Being that he is 20, Simon is eligible to play for the Penguins minor-league affiliate, should the team choose that developmental route. Though Sexton cautioned it was too early to speculate on and the Penguins would discuss their long-term plan with Simon’s agent.
Regardless of where he plays in 2015-16, the Penguins appear to have selected a prospect with some offensive potential. He managed 18 goals in the 52 games last season in the Czech league, though he is considered to be more of a threat because of his puck skills and two-way game than his ability to finish plays. The Penguins will take a patient approach with Simon, however there has to be hope he will be ready to make a meaningful contribution sooner than later.
Frederik Tiffels, LW, Western Michigan University (NCHC)
6th Round, 167th Overall
Height: 6-1, Weight 201 lbs
The Penguins went European and overage again with their sixth round pick Frederik Tiffels. A native of Germany, Tiffels appeared on a lot of team’s radars following a strong performance at the 2014 World Junior Championships, where he managed five points in seven games on a severely overmatched German team. He was once again solid in the 2015 WJC, and after a solid freshman season with Western Michigan, the Penguins felt he had the potential to be an NHL contributor.
“Tiffels is a left-winger. He played both wings at World Juniors for Germany, but he’s a left winger,” Sexton said when asked to provide a scouting report for Tiffels. “He’s got good skills, he’s a thickly built young man. He’s got good size. His speed is slightly above average. He plays for Andy Murray at Western Michigan so you know he knows how to play both sides of the puck—which were demonstrated. We think we got a little bit of a sleeper there. We’re pretty excited about him.”
Tiffels has good size, speed, and was one of the better freshman scorers in the NCAA. He needs to work on his first step and get stronger overall, but he also needs to work on the details of his game. If his development continues in the right direction, he could eventually fill a bottom-six role for the Penguins.
Nikita Pavlychev, C, Des Moines Buccaneers (USHL)
7th Round, 205th Overall
Height: 6’7, Weight: 205 lbs

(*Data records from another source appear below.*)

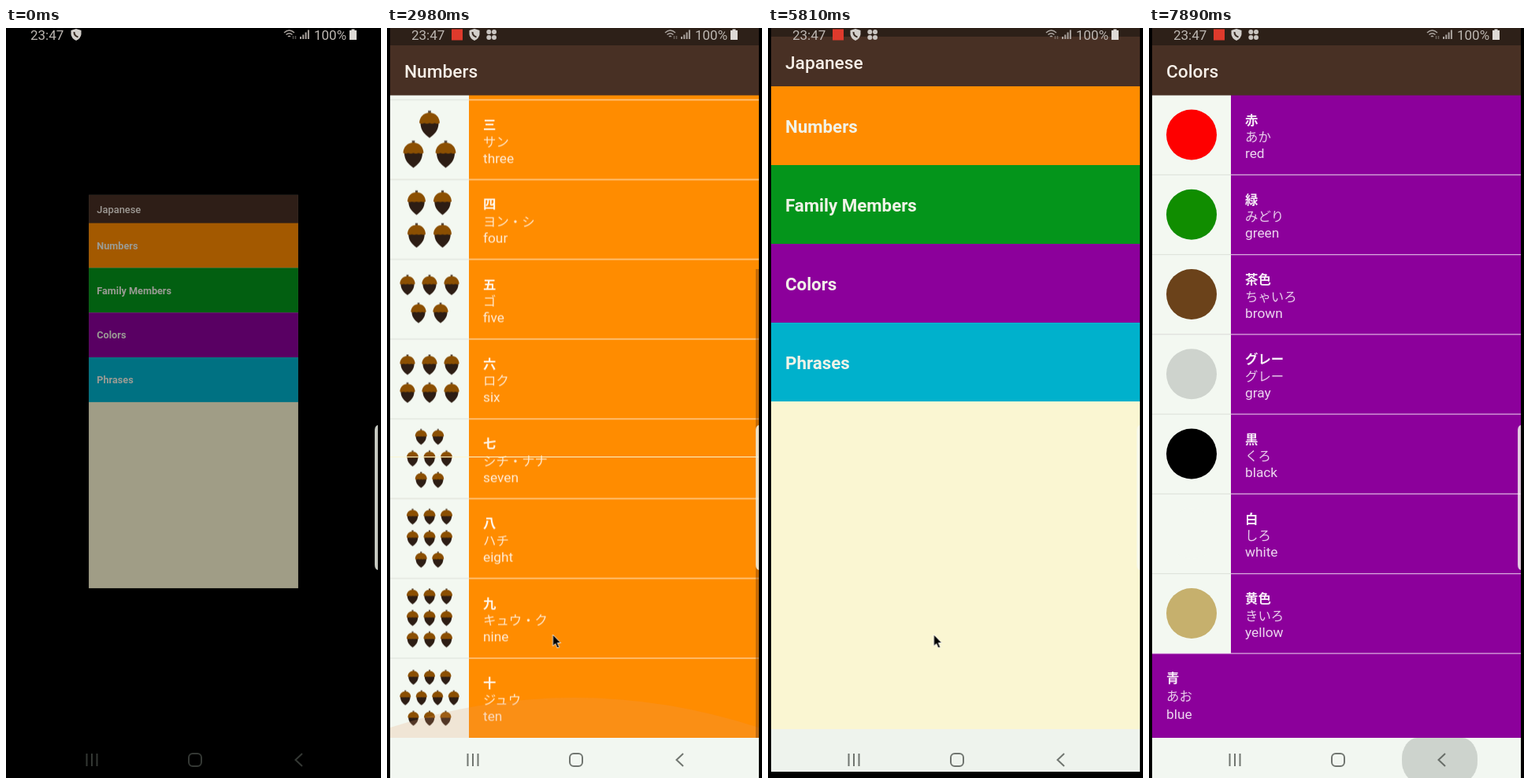
An HTML page that plays this animation: 476x952 px, repeating every 8000 ms.

```html
<!DOCTYPE html>
<html lang="en">
<head>
<meta charset="utf-8">
<title>Vocabulary app</title>
<style>
html, body { margin: 0; width: 100%; height: 100%; overflow: hidden; background: #000; }
svg { display: block; width: 100%; height: 100%; }
text { font-family: Roboto, "Noto Sans CJK JP", "Noto Sans CJK", sans-serif; }
.title { font-size: 22.7px; font-weight: 500; fill: #f6efe8; }
.topic { font-size: 22.3px; font-weight: 700; fill: #f1f3e8; }
.kanji { font-size: 16.4px; font-weight: 700; fill: #fff; fill-opacity: .93; }
.kana { font-size: 16.4px; fill: #fff; fill-opacity: .8; }
.word { font-size: 17.3px; fill: #fff; fill-opacity: .84; }
.kanji, .kana { font-family: "Noto Sans CJK JP", "Noto Sans CJK", sans-serif; }
.status { font-size: 17px; fill: #bdb7b2; }

#main, #open, #chrome, #numbers, #colors, #list, #bar, #glow, #ripple, #cursor, #extra, #shield {
  animation: 8s step-end infinite;
}
#open { transform-origin: 238px 461.5px; animation-name: open; }
#chrome { animation-name: chrome; }
#main { animation-name: main; }
#numbers { animation-name: numbers; }
#colors { animation-name: colors; }
#list { animation-name: list; }
#bar { animation-name: bar; }
#glow { animation-name: glow; }
#ripple { transform-origin: 369px 929px; animation-name: ripple; }
#cursor { animation-name: cursor; }
#extra { animation-name: extra; }
#shield { animation-name: shield; }

@keyframes open {
  0% { transform: scale(.568); opacity: .64; }
  1.75% { transform: scale(.88); opacity: 1; }
  3.625% { transform: scale(.975); }
  5.5%, 100% { transform: scale(1); opacity: 1; }
}
@keyframes chrome { 0% { opacity: 0; } 3.625%, 100% { opacity: 1; } }
@keyframes main {
  0% { transform: translateY(0); }
  18.5% { transform: translateY(-18px); }
  20.375% { transform: translateY(-29px); }
  22.25% { transform: translateY(-31px); }
  69% { transform: translateY(-27px); }
  70.75% { transform: translateY(-19px); }
  72.625% { transform: translateY(-11px); }
  74.5% { transform: translateY(-3px); }
  76.375% { transform: translateY(0); }
  87.5% { transform: translateY(-9px); }
  89.375% { transform: translateY(-26px); }
  91.25%, 100% { transform: translateY(-31px); }
}
@keyframes numbers {
  0% { transform: translateY(96px); opacity: 0; }
  18.5% { transform: translateY(39px); opacity: 1; }
  20.375% { transform: translateY(6px); }
  22.25% { transform: translateY(0); opacity: 1; }
  69% { transform: translateY(14px); opacity: .8; }
  70.75% { transform: translateY(40px); opacity: .3; }
  72.625%, 100% { transform: translateY(96px); opacity: 0; }
}
@keyframes colors {
  0% { transform: translateY(96px); opacity: 0; }
  87.5% { transform: translateY(68px); opacity: 1; }
  89.375% { transform: translateY(16px); }
  91.25% { transform: translateY(2px); }
  93.125%, 100% { transform: translateY(0); opacity: 1; }
}
@keyframes list {
  0% { transform: translateY(0); }
  37.25%, 100% { transform: translateY(-303.5px); }
}
@keyframes bar {
  0% { transform: translateY(0); opacity: 1; }
  24.125% { transform: translateY(0); opacity: 0; }
  37.25% { transform: translateY(221px); opacity: 1; }
  42.875% { transform: translateY(221px); opacity: .5; }
  44.75%, 100% { transform: translateY(221px); opacity: 0; }
}
@keyframes glow {
  0% { opacity: 0; }
  37.25% { opacity: 1; }
  39.125% { opacity: .6; }
  41% { opacity: .3; }
  42.875%, 100% { opacity: 0; }
}
@keyframes ripple {
  0% { transform: scaleX(.7); opacity: 0; }
  65.25% { transform: scaleX(.7); opacity: 1; }
  67.125% { transform: scaleX(1); opacity: .55; }
  69% { transform: scaleX(1); opacity: 0; }
  98.625%, 100% { transform: scaleX(.7); opacity: 1; }
}
@keyframes cursor {
  0% { transform: translate(210.5px, 770px); opacity: 0; }
  5.5% { transform: translate(210.5px, 770px); opacity: 1; }
  80.125% { transform: translate(228px, 778px); }
  82% { transform: translate(254px, 790px); }
  83.875% { transform: translate(272px, 798px); opacity: 1; }
  98.625%, 100% { transform: translate(272px, 798px); opacity: 0; }
}
@keyframes extra { 0% { opacity: 0; } 3.625%, 100% { opacity: 1; } }
@keyframes shield { 0% { transform: translateX(-22px); } 3.625%, 100% { transform: none; } }
</style>
</head>
<body>
<svg viewBox="0 0 476 952">
  <defs>
    <g id="acorn">
      <path d="M-3 -26L-3.5 -32H3.5L3 -26Z" fill="#54453a"/>
      <path d="M-21 -5C-21 14 -11 23 0 31C11 23 21 14 21 -5Z" fill="#2d1d14"/>
      <path d="M-23.5 -3C-23.5 -18 -13 -27.5 0 -27.5S23.5 -18 23.5 -3Q18 -1 12 -3Q6 -1 0 -3Q-6 -1 -12 -3Q-18 -1 -23.5 -3Z" fill="#8b4f02"/>
    </g>
    <clipPath id="view"><path d="M4 85H472V901H4Z"/></clipPath>
  </defs>

  <g id="main">
    <g id="chrome">
      <path d="M4 -5H472V22H4Z" fill="#2d2018"/>
      <path d="M4 901H472V955H4Z" fill="#eef3ed"/>
    </g>
    <g id="open"></g>
  </g>
  <g id="numbers"></g>
  <g id="colors"></g>

  <rect id="ripple" x="300" y="901" width="138" height="56" rx="28" fill="#cdd3cd"/>
  <g fill="none" stroke="#464b46" stroke-opacity=".75" stroke-width="2">
    <path d="M102.5 921V937M109 921V937M115.500 921V937"/>
    <rect x="232" y="921" width="16" height="16" rx="5"/>
    <path d="M376 921L367.500 929L376 937"/>
  </g>
  <path d="M472 504Q468 505 468 511V681Q468 687 472 688Z" fill="#f6faf0" fill-opacity=".8"/>

  <text class="status" x="31" y="15">23:47</text>
  <g id="extra">
    <rect x="82" y="1.500" width="14" height="14" fill="#df3a2c"/>
    <g fill="#c9c4c0">
      <circle cx="129.300" cy="5" r="3"/><circle cx="136" cy="5" r="3"/>
      <circle cx="129.300" cy="12" r="3"/><circle cx="136" cy="12" r="3"/>
    </g>
  </g>
  <g id="shield">
    <path d="M111 1L117.500 3V8Q117 13 111 16Q105 13 104.500 8V3Z" fill="#d3cfcb"/>
    <path d="M108.500 5Q108.500 10 113.500 11.500" fill="none" stroke="#3a2d25" stroke-width="2"/>
  </g>
  <g fill="none" stroke="#aaa39e" stroke-width="1.500">
    <path d="M353 6Q359.500 0 366 6M355.500 8.500Q359.500 5 363.500 8.500M358 11Q359.500 9.500 361 11"/>
    <path d="M364.500 10V14M367.500 10V14" stroke-opacity=".5"/>
    <path d="M374 11V14M377.300 8.500V14M380.600 5.500V14M383.900 2.500V14" stroke-width="2"/>
  </g>
  <text class="status" x="391" y="15">100%</text>
  <path d="M438.500 1.500H442.500V3H445V15H436V3H438.500Z" fill="#dedad6"/>

  <path id="cursor" d="M0 0V14.500L3.300 11.500L5.700 17L8.200 16L5.800 10.500H10Z" fill="#000" stroke="#fff" stroke-width=".8"/>
</svg>
<script>
const ROW = 101.25, PLAIN_ROW = 107;
const $ = id => document.getElementById(id);
const rect = (x, y, w, h, fill) => `<rect x="${x}" y="${y}" width="${w}" height="${h}" fill="${fill}"/>`;
const text = (cls, x, y, s) => `<text class="${cls}" x="${x}" y="${y}">${s}</text>`;
const header = title => rect(4, 22, 468, 63.5, '#483024') + text('title', 22, 62.5, title);

// Rows of acorns, centred in a list picture
function acorns([counts, scale, dx, dy]) {
  return counts.map((n, r) => Array.from({ length: n }, (_, i) => {
    const x = (i - (n - 1) / 2) * dx;
    const y = (r - (counts.length - 1) / 2) * dy;
    return `<use href="#acorn" transform="translate(${x} ${y}) scale(${scale})"/>`;
  }).join('')).join('');
}

const dot = fill => `<circle r="32" fill="${fill}"/>`;

function rows(items, fill) {
  let y = 85, out = '';
  items.forEach(([kanji, kana, word, picture], i) => {
    const h = picture ? ROW : PLAIN_ROW;
    const x = picture ? 122 : 22;
    out += rect(4, y, 468, h + .5, fill);
    if (picture) {
      out += rect(4, y, 100, h + .5, '#f3f8f1') +
        `<g transform="translate(54 ${y + 50.5})">${picture}</g>`;
    }
    if (i) {
      out += rect(4, y - .5, 468, 1.3, 'rgba(255,255,255,.65)');
      if (picture) out += rect(4, y - .5, 100, 1.3, '#dfe4dc');
    }
    out += text('kanji', x, y + 37.5, kanji) +
      text('kana', x, y + (picture ? 59 : 60.5), kana) +
      text('word', x, y + (picture ? 80 : 83.5), word);
    y += h;
  });
  return out;
}

const page = (title, body) =>
  rect(4, -5, 468, 27.5, '#2d2018') + rect(4, 901, 468, 54, '#f2f7f1') +
  `<g clip-path="url(#view)">${body}</g>` + header(title);

const topics = [
  ['Numbers', '#ff8c00'], ['Family Members', '#04951b'],
  ['Colors', '#8c009b'], ['Phrases', '#00b1cc']
];
$('open').innerHTML = rect(4, 85, 468, 816, '#faf6d2') + header('Japanese') +
  topics.map(([name, fill], i) =>
    rect(4, 85 + i * 100, 468, 100, fill) + text('topic', 22, 143.5 + i * 100, name)).join('');

const numbers = [
  ['〇・零', 'ゼロ・レイ', 'zero'],
  ['一', 'イチ', 'one', [[1], 1, 0, 0]],
  ['二', 'ニ', 'two', [[2], .7, 42.5, 0]],
  ['三', 'サン', 'three', [[1, 2], .55, 41, 38]],
  ['四', 'ヨン・シ', 'four', [[2, 2], .49, 33, 41.5]],
  ['五', 'ゴ', 'five', [[3, 2], .41, 28, 35.5]],
  ['六', 'ロク', 'six', [[3, 3], .41, 28, 35.5]],
  ['七', 'シチ・ナナ', 'seven', [[2, 3, 2], .32, 21.5, 27.3]],
  ['八', 'ハチ', 'eight', [[3, 3, 2], .32, 21.5, 27.3]],
  ['九', 'キュウ・ク', 'nine', [[3, 3, 3], .32, 21.5, 27.3]],
  ['十', 'ジュウ', 'ten', [[3, 4, 3], .3, 20.5, 26]]
].map(([a, b, c, layout]) => [a, b, c, layout && acorns(layout)]);

$('numbers').innerHTML = page('Numbers',
  `<g id="list">${rows(numbers, '#ff8c00')}</g>
   <path id="glow" d="M4 888Q238 812 472 888V901H4Z" fill="#e69a6a" fill-opacity=".2"/>
   <rect id="bar" x="468" y="85" width="4" height="595" fill="#6b3a10" fill-opacity=".4"/>`);

const colors = [
  ['赤', 'あか', 'red', '#fe0000'],
  ['緑', 'みどり', 'green', '#108d00'],
  ['茶色', 'ちゃいろ', 'brown', '#6b421a'],
  ['グレー', 'グレー', 'gray', '#ced3cd'],
  ['黒', 'くろ', 'black', '#000'],
  ['白', 'しろ', 'white', '#f3f8f1'],
  ['黄色', 'きいろ', 'yellow', '#c6b06d'],
  ['青', 'あお', 'blue']
].map(([a, b, c, fill]) => [a, b, c, fill && dot(fill)]);

$('colors').innerHTML = page('Colors', rows(colors, '#8c009b'));
</script>
</body>
</html>
```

A former bantam teammate of Sprong, Pavlychev is an extraordinarily large player, at 6’7. He has a pterodactyl-type wingspan and has pretty decent vision on the ice. The Penguins have scouted Pavlychev extensively and will continue to do so now that he is among their draft prospects. Aside from seeing him at various points during his two bantam seasons in Wilkes-Barre, giant Russian is currently coached by Dave Allison, who has ties to the Penguins front office.
“Dave Allison, a former colleague of ours, raves about the quality of the person. He’s big, he’s got good skill. He’s got some real bite to his game. His skating needs work, but he’s going to Des Moines and then he’s going to Penn State,” Sexton said in his scouting report of Pavlychev. “Guy Gadowski and his coaching staff at Penn State run a wonderful program. He’ll be right in our backyard to keep an eye on him. A longer-term prospect, someone we certainly have high hopes for.”
Pavlychev is a huge Penguins fan, in particular a fan of Evgeni Malkin. It will be several years before the Penguins know what they have in the big Russian forward, but he certainly brings size to a prospect pool which was lacking in big bodies.
Follow Ian Altenbaugh on Twitter via @ianaltenbaugh